YOUR INSTRUCTIONS: Look below for the line that has "112L446 107L475 101L505". Set down the lines from there through the line that has "180L560 174L582 164L598", exactly as written.

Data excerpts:
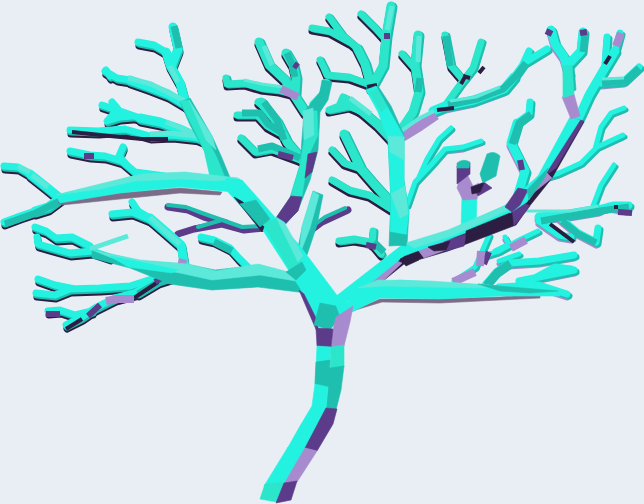
<!DOCTYPE html>
<html lang="en">
<head>
<meta charset="utf-8">
<title>Faceted tree</title>
<style>
:root{--sky:#e8eef3;--cyan:#24f2e0;--mint:#2be6cb;--teal:#1fbfb0;--light:#5ce9da;--purple:#5b3b8a;--lilac:#a88bcf;--night:#2c1d42;--mauve:#7d6c88}
html,body{margin:0;background:var(--sky);overflow:hidden}
svg{display:block;width:644px;height:504px}
.twigs{fill:none;stroke-linecap:round;stroke-linejoin:round}
.night{stroke:var(--night);fill:var(--night)}
.purple{stroke:var(--purple);fill:var(--purple)}
.teal{stroke:var(--teal);fill:var(--teal)}
.mint{stroke:var(--mint);fill:var(--mint)}
.cyan{stroke:var(--cyan);fill:var(--cyan)}
.lilac{stroke:var(--lilac);fill:var(--lilac)}
.light{stroke:var(--light);fill:var(--light)}
.mauve{stroke:var(--mauve);fill:var(--mauve)}
.limbs,.facets{stroke-width:.6;stroke-linejoin:round}
.bands{stroke-linecap:butt;stroke-linejoin:round}
.bands path,.twigs path{fill:none}
</style>
</head>
<body>
<svg viewBox="0 0 644 504" role="img" aria-label="Branching tree in turquoise and purple facets">
<defs>
<g id="twigs-left" class="twigs">
<g stroke-width="9">
<path d="M186 106L180 84L170 66L166 53M171 68L178 50L173 28"/>
<path d="M188 107L168 95L150 88L130 81"/>
<path d="M202 140L180 130L160 123L140 119"/>
<path d="M60 199L44 186L30 175M60 199L48 208L35 212"/>
<path d="M185 270L181 246L165 232L150 219"/>
<path d="M180 274L158 281L138 293"/>
</g>
<g stroke-width="7">
<path d="M166 53L154 46L138 43M130 81L117 79L105 72M110 77L106 71"/>
<path d="M140 119L120 112L102 106M132 117L120 118L107 122L118 110L112 103"/>
<path d="M200 139L172 136L150 137L125 130L98 132L70 131"/>
<path d="M30 175L18 168L4 167M35 212L20 217L4 223"/>
<path d="M165 177L135 173L122 162L105 157L90 156L70 152M128 167L119 157L123 148"/>
<path d="M110 258L92 252L70 254L38 245L37 238M90 247L72 238L56 239L46 232L35 228"/>
<path d="M150 219L138 212L132 203M152 221L132 213L112 215"/>
<path d="M252 272L238 258L230 249L214 241L201 238"/>
<path d="M158 278L130 287L100 289L70 290L55 296L36 294M75 290L55 286L38 280"/>
<path d="M138 293L115 299L95 309L82 318L66 326M92 312L75 316L60 311L48 312"/>
</g>
</g>
<g id="twigs-center" class="twigs">
<g stroke-width="9">
<path d="M306 112L295 95L286 80L270 65L260 42M296 94L297 78L294 65L287 53"/>
<path d="M303 160L288 142L278 122L262 102"/>
<path d="M372 88L384 66L387 36L392 6M372 86L366 64L358 48"/>
<path d="M396 143L378 124L364 112L346 99"/>
<path d="M400 133L414 112L420 92L416 65L419 35"/>
<path d="M394 205L375 184L362 169L345 134"/>
</g>
<g stroke-width="7">
<path d="M296 94L280 90L262 88L245 83L228 84L227 78"/>
<path d="M302 160L272 149L256 152L242 138M286 136L268 126L258 115L238 115M274 117L266 108L259 102"/>
<path d="M314 104L323 95L327 82"/>
<path d="M386 39L376 28L362 14M358 48L344 36L330 17M350 42L330 31L313 28"/>
<path d="M372 85L350 77L328 75L325 68L321 60"/>
<path d="M364 112L350 106L330 110L340 106L344 97M417 70L403 54"/>
<path d="M445 107L463 82L474 68L482 42M464 80L452 66L446 35"/>
<path d="M392 209L370 195L350 190L333 180M360 168L345 163L333 150"/>
<path d="M382 254L372 242L355 239L340 241M373 244L374 231"/>
</g>
</g>
<g id="twigs-right" class="twigs">
<g stroke-width="9">
<path d="M434 112L446 107L475 101L505 90L515 78M516 205L526 172L520 160L512 144L518 124"/>
<path d="M570 75L565 58L556 45L552 31M569 66L582 52L584 33M580 118L590 96L604 72L616 52"/>
<path d="M540 218L570 215L600 210"/>
</g>
<g stroke-width="7">
<path d="M515 78L525 64L548 50M524 65L530 52M518 124L530 115L531 103"/>
<path d="M616 52L621 34M606 66L608 38M602 84L625 82L640 68"/>
<path d="M600 210L615 206L630 206M610 207L628 210M560 218L578 233L597 243L599 229M540 222L560 236L572 238"/>
<path d="M500 288L540 286L568 295M486 286L497 273L510 264L540 262L575 256M520 282L550 276L575 271M530 282L556 268L572 270"/>
</g>
<g stroke-width="5">
<path d="M408 206L416 183L432 166L446 150L464 148L482 142M420 178L428 160L440 140L452 129"/>
<path d="M540 180L560 174L582 164L598 148L624 136M596 150L602 128L612 114L625 109M594 207L602 186L615 166"/>
<path d="M455 282L476 268L484 250L490 236M484 257L500 252L522 240L539 232M496 252L510 245L506 238M500 262L520 255"/>
</g>
</g>
</defs>

<rect width="644" height="504" fill="var(--sky)"/>

<g id="purple-twigs" class="twigs purple" stroke-width="7">
<path d="M264 228L244 230L222 224L194 229L178 234M226 223L204 217L188 210L168 207M306 234L322 222L348 210"/>
</g>
<g class="twigs teal" stroke-width="4"><path d="M262 226L242 227L222 220L198 227M222 220L202 213L186 207L168 205M310 228L325 217L345 208"/></g>

<g id="outer-branches">
<use href="#twigs-left" class="night" x="1" y="3"/>
<use href="#twigs-left" class="teal" x="1" y="1"/>
<use href="#twigs-left" class="cyan" x="0" y="-1"/>
<use href="#twigs-center" class="night" x="-1" y="3"/>
<use href="#twigs-center" class="teal" x="1" y="1"/>
<use href="#twigs-center" class="mint" x="-1" y="0"/>
<use href="#twigs-right" class="lilac" x="-1" y="2"/>
<use href="#twigs-right" class="teal" x="1" y="1"/>
<use href="#twigs-right" class="cyan" x="-1" y="-1"/>
</g>

<g id="twig-tones" class="bands" stroke-width="5">
<path class="light" d="M178 82L170 66M185 101L151 84L128 78M198 135L166 122M198 136L168 133L150 134M30 172L18 166M48 187L32 175M128 236L90 249M180 244L164 230L150 217M264 46L272 65M387 30L392 6M418 62L419 36M371 114L350 98"/>
<path class="teal" d="M179 48L174 26M284 140L277 120L264 102M300 158L272 146L258 149M284 134L268 124L260 113L242 113M295 77L292 64L287 53M450 66L446 36M448 105L477 99L503 89L516 76L526 63M512 144L519 123L531 114M583 52L585 34M602 83L625 81L639 68M541 221L570 216L600 211L629 207M562 221L578 234L596 243M384 252L374 242M486 285L497 272L510 263M60 201L36 213L5 224M176 276L157 283L138 294M232 251L214 242M418 92L420 78" stroke-width="7"/>
<path class="light" d="M516 211L570 211L598 206M450 101L476 97L500 87M244 80L262 84L284 87M602 79L624 78" stroke-width="3"/>
<path class="night" d="M437 110L454 108M461 84L466 75M367 87L377 85M158 282L134 298M463 76L470 78M479 73L484 67M605 64L610 56M614 207L618 207M550 224L574 242M82 319L66 329M72 132L110 136L142 139L168 139" stroke-width="4"/>
<path class="purple" d="M384 36L390 36M84 156L94 156M155 282L163 277M366 245L376 247M546 31L552 34M323 96L327 88M100 305L88 316M60 314L46 314M484 264L489 252M520 160L522 170M580 33L587 32M618 212L632 213M294 64L298 67M278 154L293 158" stroke-width="6"/>
<path class="lilac" d="M106 301L118 299L134 299M281 89L298 97M616 46L621 33M453 282L475 272M481 251L480 266M511 248L526 240M178 262L186 264" stroke-width="8"/>
<path class="lilac" d="M402 137L420 126L436 115" stroke-width="10"/>
<path class="light" d="M400 132L418 119L434 111" stroke-width="4"/>
</g>

<g id="limbs" class="limbs">
<g id="crown-left">
<path class="teal" d="M180 102L190 98L212 136L222 158L231 180L211 178L205 152L190 125Z"/>
<path class="mint" d="M180 101L189 100L207 138L217 158L226 180L210 177L204 150Z"/>
<path class="light" d="M189 100L212 136L216 150L206 140Z"/>
</g>
<g id="arm-left">
<path class="mauve" d="M58 202L120 193L180 188L222 192L220 195L180 193L120 199L62 205Z"/>
<path class="cyan" d="M56 195L104 184L140 174L185 173L240 179L233 192L180 187L120 193L60 203Z"/>
<path class="light" d="M56 195L104 183L142 174L185 172L238 178L216 181L180 179L135 181L100 189Z"/>
</g>
<g id="arm-low-left">
<path class="teal" d="M92 250L140 261L186 264L215 270L260 265L300 276L306 293L258 287L212 290L170 284L130 268L92 258Z"/>
<path class="light" d="M92 250L140 260L188 264L216 271L258 264L300 275L302 282L260 275L212 280L180 273L130 265Z"/>
<path class="cyan" d="M110 256L140 262L178 270L172 273L128 267Z"/>
</g>
<g id="branch-center">
<path class="teal" d="M304 112L320 92L322 80L332 82L328 100L320 112L318 150L310 180L298 210L286 224L276 218L290 198L300 165Z"/>
<path class="mint" d="M304 110L317 111L318 135L308 157L302 196L290 198L300 165L304 140Z"/>
<path class="light" d="M303 111L313 108L314 135L304 140Z"/>
<path class="purple" d="M308 154L317 152L312 172L305 178ZM291 196L302 197L298 211L286 223L276 218Z"/>
</g>
<g id="branch-stub">
<path class="teal" d="M313 191L323 195L317 225L307 255L296 258L302 228Z"/>
<path class="light" d="M313 191L319 195L310 228L299 256L302 226Z"/>
</g>
<g id="tower">
<path class="teal" d="M366 90L378 86L391 106L404 135L404 180L409 212L407 245L389 246L391 200L388 140L380 112Z"/>
<path class="cyan" d="M366 90L376 86L388 108L404 137L404 182L409 212L406 236L390 233L391 200L388 140L378 112Z"/>
<path class="light" d="M388 136L404 137L404 160L390 152ZM391 194L405 186L408 214L400 218Z"/>
<path class="mint" d="M369 92L377 89L387 107L381 112Z"/>
</g>
<g id="stub-right">
<path class="cyan" d="M462 196L477 194L476 232L461 232Z"/>
<path class="lilac" d="M460 178L468 176L473 186L479 183L477 199L463 200L457 188Z"/>
<path class="purple" d="M457 166L470 163L470 174L457 184ZM473 187L484 182L492 188L478 196Z"/>
<path class="teal" d="M457 163Q463 158 470 162L469 168L457 168ZM487 154Q494 150 500 156L496 176L483 183L480 174Z"/>
<path class="night" d="M471 187L484 183L480 192L472 194Z"/>
</g>
<g id="arm-right">
<path class="night" d="M340 318L378 285L404 264L448 251L516 225L528 208L552 178L584 122L571 118L538 178L505 208L448 238L400 250Z"/>
<path class="lilac" d="M360 300L382 282L402 263L392 259L352 292ZM418 250L432 243L447 240L465 236L446 250L424 258Z"/>
<path class="purple" d="M444 242L466 234L464 246L446 251ZM571 118L584 121L556 168L542 178ZM512 208L524 203L530 206L514 226Z"/>
<path class="lilac" d="M538 176L547 173L552 178L532 194L522 203Z"/>
<path class="cyan" d="M326 304L362 276L402 245L448 231L504 206L538 176L570 117L580 120L548 170L527 202L510 213L468 232L404 256L346 303L338 315Z"/>
<path class="light" d="M406 243L448 230L504 206L508 210L454 235L414 248Z"/>
<path class="purple" d="M505 207L518 188L528 190L520 205L512 212Z"/>
<path class="teal" d="M390 232L407 235L406 246L391 244ZM527 190L548 168L545 177L529 200Z"/>
<path class="night" d="M400 259L415 253L419 260L406 266ZM428 247L450 241L446 250L434 251ZM466 231L510 213L510 224L466 238Z"/>
<path class="teal" d="M563 68L574 66L576 90L564 96Z"/>
<path class="lilac" d="M562 97L574 94L580 116L571 119Z"/>
<path class="mint" d="M563 66L572 65L574 94L563 98Z"/>
</g>
<g id="arm-low-right">
<path class="mauve" d="M352 311L380 299L440 299L500 297L540 294L540 298L440 303L382 302Z"/>
<path class="cyan" d="M346 304L364 284L400 280L460 284L505 286L560 290L560 296L500 296L440 299L380 298L350 313Z"/>
<path class="light" d="M358 288L378 280L430 281L490 285L486 288L430 287L384 286Z"/>
<path class="teal" d="M478 284L510 287L558 291L530 293L500 291Z"/>
</g>
<g id="limb-left">
<path class="cyan" d="M226 178L242 180L266 207L300 246L342 302L330 318L316 326L300 288L264 232L228 192Z"/>
<path class="mint" d="M262 222L278 219L302 258L292 274Z"/>
<path class="light" d="M276 217L284 222L303 256L298 262Z"/>
<path class="night" d="M234 197L243 202L264 227L262 232Z"/>
<path class="teal" d="M240 204L256 200L270 219L260 227ZM286 272L302 262L306 270L296 280Z"/>
<path class="purple" d="M299 290L304 294L318 322L318 334Z"/>
<path class="teal" d="M320 303L336 306L342 314L330 330L314 325Z"/>
</g>
</g>

<g id="trunk" class="facets">
<path class="cyan" d="M336 305L352 302L352 308L340 316Z"/>
<path class="lilac" d="M336 317L353 306L350 322L344 346L331 347L333 330Z"/>
<path class="purple" d="M316 328L333 329L331 347L317 346Z"/>
<path class="cyan" d="M317 346L331 347L329 370L328 386L315 385Z"/>
<path class="mint" d="M331 347L344 345L344 367L330 370Z"/>
<path class="teal" d="M315 384L330 368L344 366L341 390L336 410L326 408L328 388Z"/>
<path class="teal" d="M316 362L330 360L328 388L315 384Z"/>
<path class="cyan" d="M315 384L328 387L326 409L306 449L287 449L300 426L312 406Z"/>
<path class="purple" d="M326 408L337 409L333 424L317 451L305 448Z"/>
<path class="cyan" d="M288 447L306 449L285 482L264 486Z"/>
<path class="lilac" d="M305 448L317 451L297 482L284 484Z"/>
<path class="mint" d="M265 484L285 482L277 502L260 499Z"/>
<path class="purple" d="M284 483L297 481L291 500L276 503Z"/>
</g>
</svg>
</body>
</html>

SOLUTION TO THIS TASK:
<path d="M434 112L446 107L475 101L505 90L515 78M516 205L526 172L520 160L512 144L518 124"/>
<path d="M570 75L565 58L556 45L552 31M569 66L582 52L584 33M580 118L590 96L604 72L616 52"/>
<path d="M540 218L570 215L600 210"/>
</g>
<g stroke-width="7">
<path d="M515 78L525 64L548 50M524 65L530 52M518 124L530 115L531 103"/>
<path d="M616 52L621 34M606 66L608 38M602 84L625 82L640 68"/>
<path d="M600 210L615 206L630 206M610 207L628 210M560 218L578 233L597 243L599 229M540 222L560 236L572 238"/>
<path d="M500 288L540 286L568 295M486 286L497 273L510 264L540 262L575 256M520 282L550 276L575 271M530 282L556 268L572 270"/>
</g>
<g stroke-width="5">
<path d="M408 206L416 183L432 166L446 150L464 148L482 142M420 178L428 160L440 140L452 129"/>
<path d="M540 180L560 174L582 164L598 148L624 136M596 150L602 128L612 114L625 109M594 207L602 186L615 166"/>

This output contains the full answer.